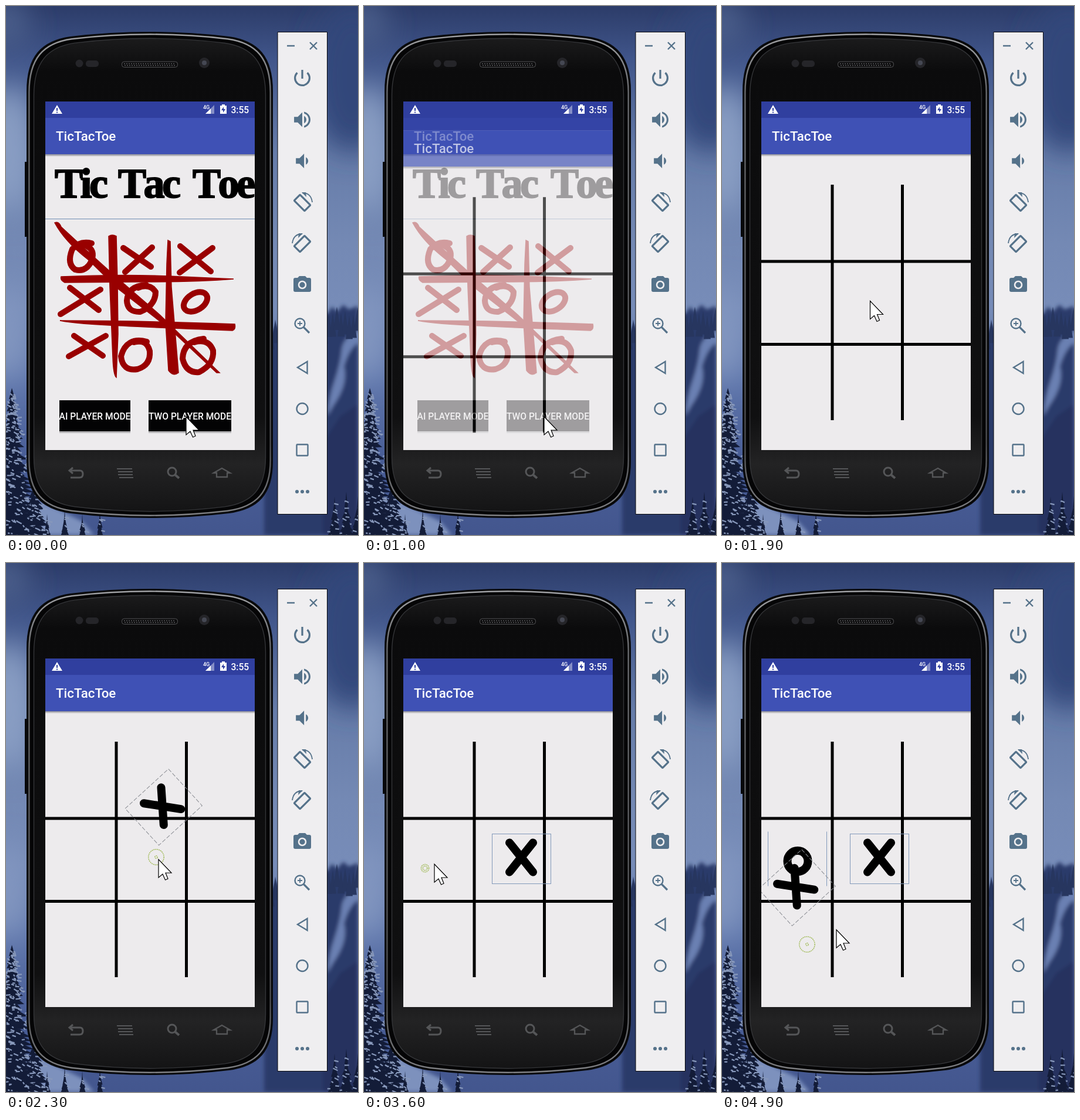
An HTML page for the animation above (5000 ms loop, 600 by 903 pixels).

```html
<!DOCTYPE html>
<html lang="en">
<head>
<meta charset="utf-8">
<title>TicTacToe</title>
<style>
html, body { margin: 0; width: 100%; height: 100%; overflow: hidden; background: #34477a }
svg { display: block; width: 100vw; height: 100vh }
text { font-family: Roboto, Arial, sans-serif; font-weight: 500; fill: #fff }
.logo text { font: bold 72px "Liberation Serif", Times, serif; font-kerning: none; letter-spacing: -4.5px; fill: #000; stroke: #000; stroke-width: 2 }
.line { fill: none; stroke: #55728a; stroke-width: 2.4 }
.thin { stroke-width: 1.8 }
.thick { stroke-width: 3.2 }
.nav { fill: none; stroke: #555658; stroke-width: 3 }
.red { fill: #900; stroke: #900; stroke-width: 1.5 }
.ink { fill: none; stroke: #900; stroke-width: 10; stroke-linecap: round; stroke-linejoin: round }
.mark { fill: none; stroke: #000; stroke-width: 14; stroke-linecap: round }
.box { fill: none; stroke: #8299ba; stroke-width: 1 }
.spin .box { stroke: #8b8e94; stroke-dasharray: 7 3 }
.ring { fill: none; stroke: #a5bd60; stroke-width: 1.5; stroke-dasharray: 2 1 }
</style>
</head>
<body>
<svg viewBox="0 0 600 903" preserveAspectRatio="none">
<defs>
  <linearGradient id="sky" x2="0" y2="1">
    <stop offset="0" stop-color="#2c3c69"/><stop offset=".1" stop-color="#40558a"/>
    <stop offset=".28" stop-color="#667ca9"/><stop offset=".45" stop-color="#7489b4"/>
    <stop offset=".57" stop-color="#778cb8"/><stop offset=".7" stop-color="#6077ac"/>
    <stop offset=".85" stop-color="#4a5f98"/><stop offset="1" stop-color="#43568e"/>
  </linearGradient>
  <linearGradient id="face" x2="0" y2="1">
    <stop offset="0" stop-color="#1b1b1c"/><stop offset=".07" stop-color="#0b0b0c"/>
    <stop offset=".8" stop-color="#101011"/><stop offset=".9" stop-color="#232324"/><stop offset="1" stop-color="#141415"/>
  </linearGradient>
  <linearGradient id="rim" x2="0" y2="1">
    <stop offset="0" stop-color="#a0a1a4"/><stop offset=".12" stop-color="#66686b"/>
    <stop offset=".85" stop-color="#4a4b4e"/><stop offset="1" stop-color="#808184"/>
  </linearGradient>
  <linearGradient id="shade" x2="0" y2="1">
    <stop offset="0" stop-color="#8b8b92"/><stop offset="1" stop-color="#edebed"/>
  </linearGradient>
  <filter id="soft" x="-50%" y="-50%" width="200%" height="200%"><feGaussianBlur stdDeviation="25"/></filter>
  <filter id="haze"><feGaussianBlur stdDeviation="3"/></filter>
  <clipPath id="screen"><path d="M67 163H424V758H67Z"/></clipPath>
  <clipPath id="content"><path d="M67 253H424V758H67Z"/></clipPath>
  <path id="shell" d="M36 145C36 87 60 60 110 53Q245 37 380 53C430 60 454 87 454 145V778C454 833 430 858 380 865Q245 881 110 865C60 858 36 833 36 778Z"/>
  <g id="bar">
    <path fill="#303f9f" d="M67 163H424V191H67Z"/>
    <path fill="#3f51b5" d="M67 191H424V253H67Z"/>
    <path fill="url(#shade)" d="M67 253H424V257H67Z"/>
    <text x="85" y="230" font-size="22.3">TicTacToe</text>
  </g>
  <g id="turn">
    <rect class="line thick" x="-7" y="-12.500" width="14" height="25" rx="1" transform="translate(0 1) rotate(-45)"/>
    <path class="line thin" d="M0 -16Q15 -16 17 0"/><path fill="#55728a" d="M-1 -17H6L7 -9Z"/>
  </g>
</defs>

<rect width="600" height="903" fill="url(#sky)"/>
<g filter="url(#soft)">
  <ellipse cx="5" cy="245" rx="45" ry="110" fill="#8a9fc4"/>
  <ellipse cx="0" cy="30" rx="40" ry="45" fill="#4b5e8b"/>
  <ellipse cx="590" cy="120" rx="70" ry="130" fill="#33477a"/>
  <ellipse cx="0" cy="560" rx="40" ry="80" fill="#8296c0"/>
</g>
<g filter="url(#haze)">
  <path fill="#2b3b6b" d="M440 570L462 545 500 525 548 525 556 513 564 522 575 510 584 518 600 512V903H440Z"/>
  <path fill="#6a80b2" d="M600 555Q574 566 572 588T560 640Q550 668 548 700L558 682Q584 645 576 615 585 585 600 575Z"/>
  <path fill="#26335f" d="M540 745L570 700 600 680V903H540Z"/>
  <path fill="#7d91bd" d="M0 830L70 850 130 880 150 903H0Z"/>
</g>
<g id="woods"></g>

<path fill="#060607" d="M32 266H40V394H32ZM450 195H455V263H450Z"/>
<use href="#shell" fill="#050506" stroke="#090a0c" stroke-width="2"/>
<use href="#shell" fill="none" stroke="url(#rim)" stroke-width="2.500" transform="translate(245 459) scale(.984 .992) translate(-245 -459)"/>
<use href="#shell" fill="url(#face)" stroke="#343538" stroke-width="1.500" transform="translate(245 459) scale(.945 .975) translate(-245 -459)"/>
<g fill="#252529">
  <circle cx="125" cy="98" r="6.5"/><rect x="136" y="93" width="22" height="11" rx="5"/>
  <circle cx="338" cy="97" r="9"/><circle cx="338" cy="97" r="4" fill="#454853"/>
</g>
<rect x="197.500" y="95" width="95" height="9.500" rx="4" fill="#0c0c0d" stroke="#535355"/>
<path d="M201 98.500H289M202 101.500H289" stroke="#5a5a5c" stroke-width="1.500" stroke-dasharray="2 2"/>
<g class="nav">
  <path d="M109 793H126Q131 793 131 799T125 805H110M114 788L108 793 114 798"/>
  <path d="M189 790H215M191 795H216M191 800H216M193 805H217" stroke-width="2"/>
  <circle cx="283" cy="795" r="7"/><path d="M288 800L295 806" stroke-width="4"/>
  <path d="M354 797L368 789 382 797H377V804H359V797Z" stroke-width="2.300"/>
</g>

<g clip-path="url(#screen)">
  <path fill="#edebed" d="M67 163H424V758H67Z"/>
  <g id="menu">
    <use href="#bar"/>
    <path d="M67 255.500H424" stroke="#b3b5bd"/>
    <path d="M67 363.500H424" stroke="#6e8db3"/>
    <g class="logo"><text x="83" y="327">Tic</text><text x="191" y="327">Tac</text><text x="318" y="327">Toe</text></g>
    <g class="red">
      <path d="M83 370Q90 367 94 377 140 420 186 461L262 527 364 626H359L280 552 190 482 140 433Q100 402 83 370Z"/>
      <path d="M175 393Q181 389 188 393L190 470 191 560 188 634Q183 630 182 600L177 480Z"/>
      <path d="M276 400L280 402 282 480 294 626Q285 633 277 622L272 540 274 440Z"/>
      <path d="M94 462Q200 457 300 462L388 466Q330 471 230 471L100 472Q92 468 94 462Z"/>
      <path d="M92 537Q230 537 390 543 392 552 386 554 250 549 200 546 120 543 92 537Z"/>
    </g>
    <g class="ink">
      <path d="M146 405Q126 400 113 415 103 440 118 450 136 455 146 435 152 417 138 410 128 404 122 412"/>
      <path d="M239 476Q208 478 206 503 207 523 229 522 255 511 255 488 245 473 225 481"/>
      <ellipse cx="323" cy="505" rx="22" ry="14" transform="rotate(-32 323 505)"/>
      <path d="M240 573Q205 564 196 598 199 624 224 620 247 613 245 589 240 568 218 574"/>
      <path d="M337 568Q302 572 301 602 307 627 329 625 355 612 353 588 345 567 321 574"/>
      <path d="M200 413L247 445M249 412L203 454M297 410L349 453M352 413L296 455"/>
      <path d="M109 481L158 519M161 484L93 526M116 563L165 597M170 563L107 598"/>
    </g>
    <path fill="#b9b8ba" d="M91 726H212V729H91ZM243 726H384V729H243Z"/>
    <path fill="#030304" d="M91 673H212V726H91ZM243 673H384V726H243Z"/>
    <g font-size="15.600" text-anchor="middle">
      <text x="151.500" y="706">AI PLAYER MODE</text><text x="313.500" y="706">TWO PLAYER MODE</text>
    </g>
  </g>
  <g id="game">
    <path fill="#edebed" d="M67 191H424V758H67Z"/>
    <use href="#bar"/>
    <path d="M188 305V707M307.500 305V707M67 436H424M67 577.500H424" stroke="#000" stroke-width="5"/>
  </g>
  <path fill="#303f9f" d="M67 163H424V191H67Z"/>
  <path fill="#fff" d="M87 169L96 184H78Z"/>
  <path stroke="#303f9f" stroke-width="2" d="M87 174V179M87 180.500V182.500"/>
  <text x="336" y="176" font-size="9" font-weight="700">4G</text>
  <path fill="#858ec6" d="M355 169V184H340Z"/><path fill="#fff" d="M349 175V184H340Z"/>
  <path fill="#fff" d="M368 168H373V170H376V184H365V170H368Z"/>
  <path fill="#303f9f" d="M371 172L367 178H370V182L374 176H371Z"/>
  <text x="383.500" y="183" font-size="15.600">3:55</text>
</g>
<g id="marks" clip-path="url(#content)">
  <g><rect class="box" x="-49.500" y="-42" width="100" height="85"/><path class="mark" d="M-20 -27L20 23M20 -27L-20 23"/></g>
  <g><path class="box" d="M-49.500 -46V47M50.500 -46V47"/><ellipse class="mark" cx="1" cy="4.500" rx="17.500" ry="18"/></g>
  <g><rect class="box" x="-49.500" y="-42" width="100" height="85"/><path class="mark" d="M-20 -27L20 23M20 -27L-20 23"/></g>
</g>

<path fill="#efeef0" stroke="#08090d" d="M463 44.500H547.500V867.500H463Z"/>
<g fill="#55728a">
  <path class="line" d="M479 68H492M518 62L530 74M530 62L518 74"/>
  <path class="line thick" d="M505 109V124M496.500 114A12.400 12.400 0 1 0 513.500 114"/>
  <path transform="translate(486.400 175.400) scale(1.550)" d="M3 9v6h4l5 5V4L7 9H3zm13.500 3c0-1.770-1.020-3.290-2.500-4.030v8.050c1.480-.73 2.500-2.250 2.500-4.020zM14 3.230v2.060c2.890.86 5 3.540 5 6.710s-2.110 5.850-5 6.710v2.060c4.010-.91 7-4.490 7-8.770s-2.990-7.860-7-8.770z"/>
  <path transform="translate(486.400 245.900) scale(1.550)" d="M18.500 12c0-1.770-1.020-3.290-2.500-4.030v8.050c1.480-.73 2.500-2.250 2.500-4.020zM5 9v6h4l5 5V4L9 9H5z"/>
  <use href="#turn" x="505" y="335"/>
  <use href="#turn" transform="translate(505 405) scale(-1 1)"/>
  <path d="M500 461H510L513 464H517Q520 464 520 467V485Q520 488 517 488H493Q490 488 490 485V467Q490 464 493 464H497Z"/>
  <circle cx="505" cy="476" r="6" stroke="#efeef0" stroke-width="2.600"/>
  <g class="line">
    <circle cx="501" cy="542" r="8.500"/><path class="thick" d="M507 548L517 558"/><path class="thin" d="M497 542H505M501 538V546"/>
    <path d="M513.500 607V627L497 617Z"/><circle cx="505" cy="687.500" r="9.500"/><rect x="495.500" y="748.500" width="19" height="19" rx="1"/>
  </g>
  <circle cx="496" cy="829" r="3"/><circle cx="505" cy="829" r="3"/><circle cx="514" cy="829" r="3"/>
</g>
<g id="ring" class="ring"><circle/><circle/></g>
<path id="cursor" fill="#fff" stroke="#000" stroke-width="1.200" d="M0 0V31L7 25 11.500 35 16 33 12 23H22Z"/>
</svg>
<script>
const el = id => document.getElementById(id);
const clamp = x => Math.min(1, Math.max(0, x));

// Snowy fir trees along the lower edge
let seed = 7;
const rand = () => (seed = seed * 16807 % 2147483647) / 2147483647;
function tree(x, top, base, width, flakes) {
  let dark = '', snow = '';
  for (let y = top; y < base; y += 7) {
    const w = width * (.1 + (y - top) / (base - top)) * (.7 + rand() * .5);
    dark += `M${x} ${y - 8}L${x + w} ${y + 9}L${x - w} ${y + 11}Z`;
    for (let i = 0; i < flakes; i++) snow += `M${x + (rand() * 2 - 1) * w} ${y + rand() * 10}l${2 + rand() * 6} ${rand() * 5 - 1}`;
  }
  return `<path fill="#131c38" d="${dark}"/><path stroke="#8798bb" stroke-width="2.2" d="${snow}"/>`;
}
let woods = '';
for (let x = 445; x < 605; x += 7) {
  const y = 530 + rand() * 18 - (x > 545 ? 18 : 0);
  woods += `<path fill="#27365f" d="M${x} ${y}l6 40h-12Z"/>`;
}
for (let x = 70; x < 190; x += 30) woods += tree(x, 865 + rand() * 20, 910, 10, 1);
for (let x = 560; x < 610; x += 20) woods += tree(x, 810 + rand() * 40, 910, 14, 1);
woods += tree(48, 815, 910, 30, 3) + tree(10, 660, 910, 46, 6);
el('woods').innerHTML = woods;

// time, x, y of the pointer
const path = [[0, 307, 701], [1000, 307, 701], [1400, 209, 522], [2000, 256, 502], [2100, 256, 502],
  [2300, 260, 506], [2700, 260, 506], [3500, 104, 521], [3600, 120, 514], [4300, 155, 641],
  [4600, 145, 651], [4700, 145, 651], [4900, 195, 626]];
const drops = [
  { start: 2067, x: 268, y: 504.5, tap: [256, 502] },
  { start: 3567, x: 128, y: 504.5, tap: [104, 521] },
  { start: 4667, x: 127, y: 642, tap: [145, 651] }
];

function pointer(t) {
  const i = Math.max(1, path.findIndex(p => p[0] >= t));
  const [a, b] = [path[i - 1], path[i]];
  const k = clamp((t - a[0]) / (b[0] - a[0])), s = k * k * (3 - 2 * k);
  return [a[1] + (b[1] - a[1]) * s, a[2] + (b[2] - a[2]) * s];
}

function draw(t) {
  const open = clamp((t - 900) / 300);
  el('game').setAttribute('opacity', Math.min(1, open * 2));
  el('game').setAttribute('transform', `translate(0 ${48 * (1 - open) ** 2})`);
  el('cursor').setAttribute('transform', `translate(${pointer(t)})`);

  const ring = el('ring');
  ring.style.display = 'none';
  drops.forEach((d, i) => {
    const mark = el('marks').children[i], age = t - d.start;
    const k = (1 - Math.cos(Math.PI * clamp(age / 300))) / 2;
    mark.style.display = age < 0 ? 'none' : '';
    mark.setAttribute('class', k < 1 ? 'spin' : '');
    mark.setAttribute('transform', `translate(${d.x} ${d.y - 744 * (1 - k)}) rotate(${360 * k})`);
    if (age >= 0 && age < 300) {
      ring.style.display = '';
      ring.setAttribute('transform', `translate(${d.tap})`);
      ring.children[0].setAttribute('r', 5.5 + age * .033);
      ring.children[1].setAttribute('r', 4 - age * .0075);
    }
  });
}

function tick(now) {
  draw(Math.floor(now % 5000 / 100) * 100);
  requestAnimationFrame(tick);
}
draw(0);
requestAnimationFrame(tick);
</script>
</body>
</html>
```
━━━
## Problem
Examine the listing line by line and give the number of lines where "style" occurs, with nothing added.

## Task solution
5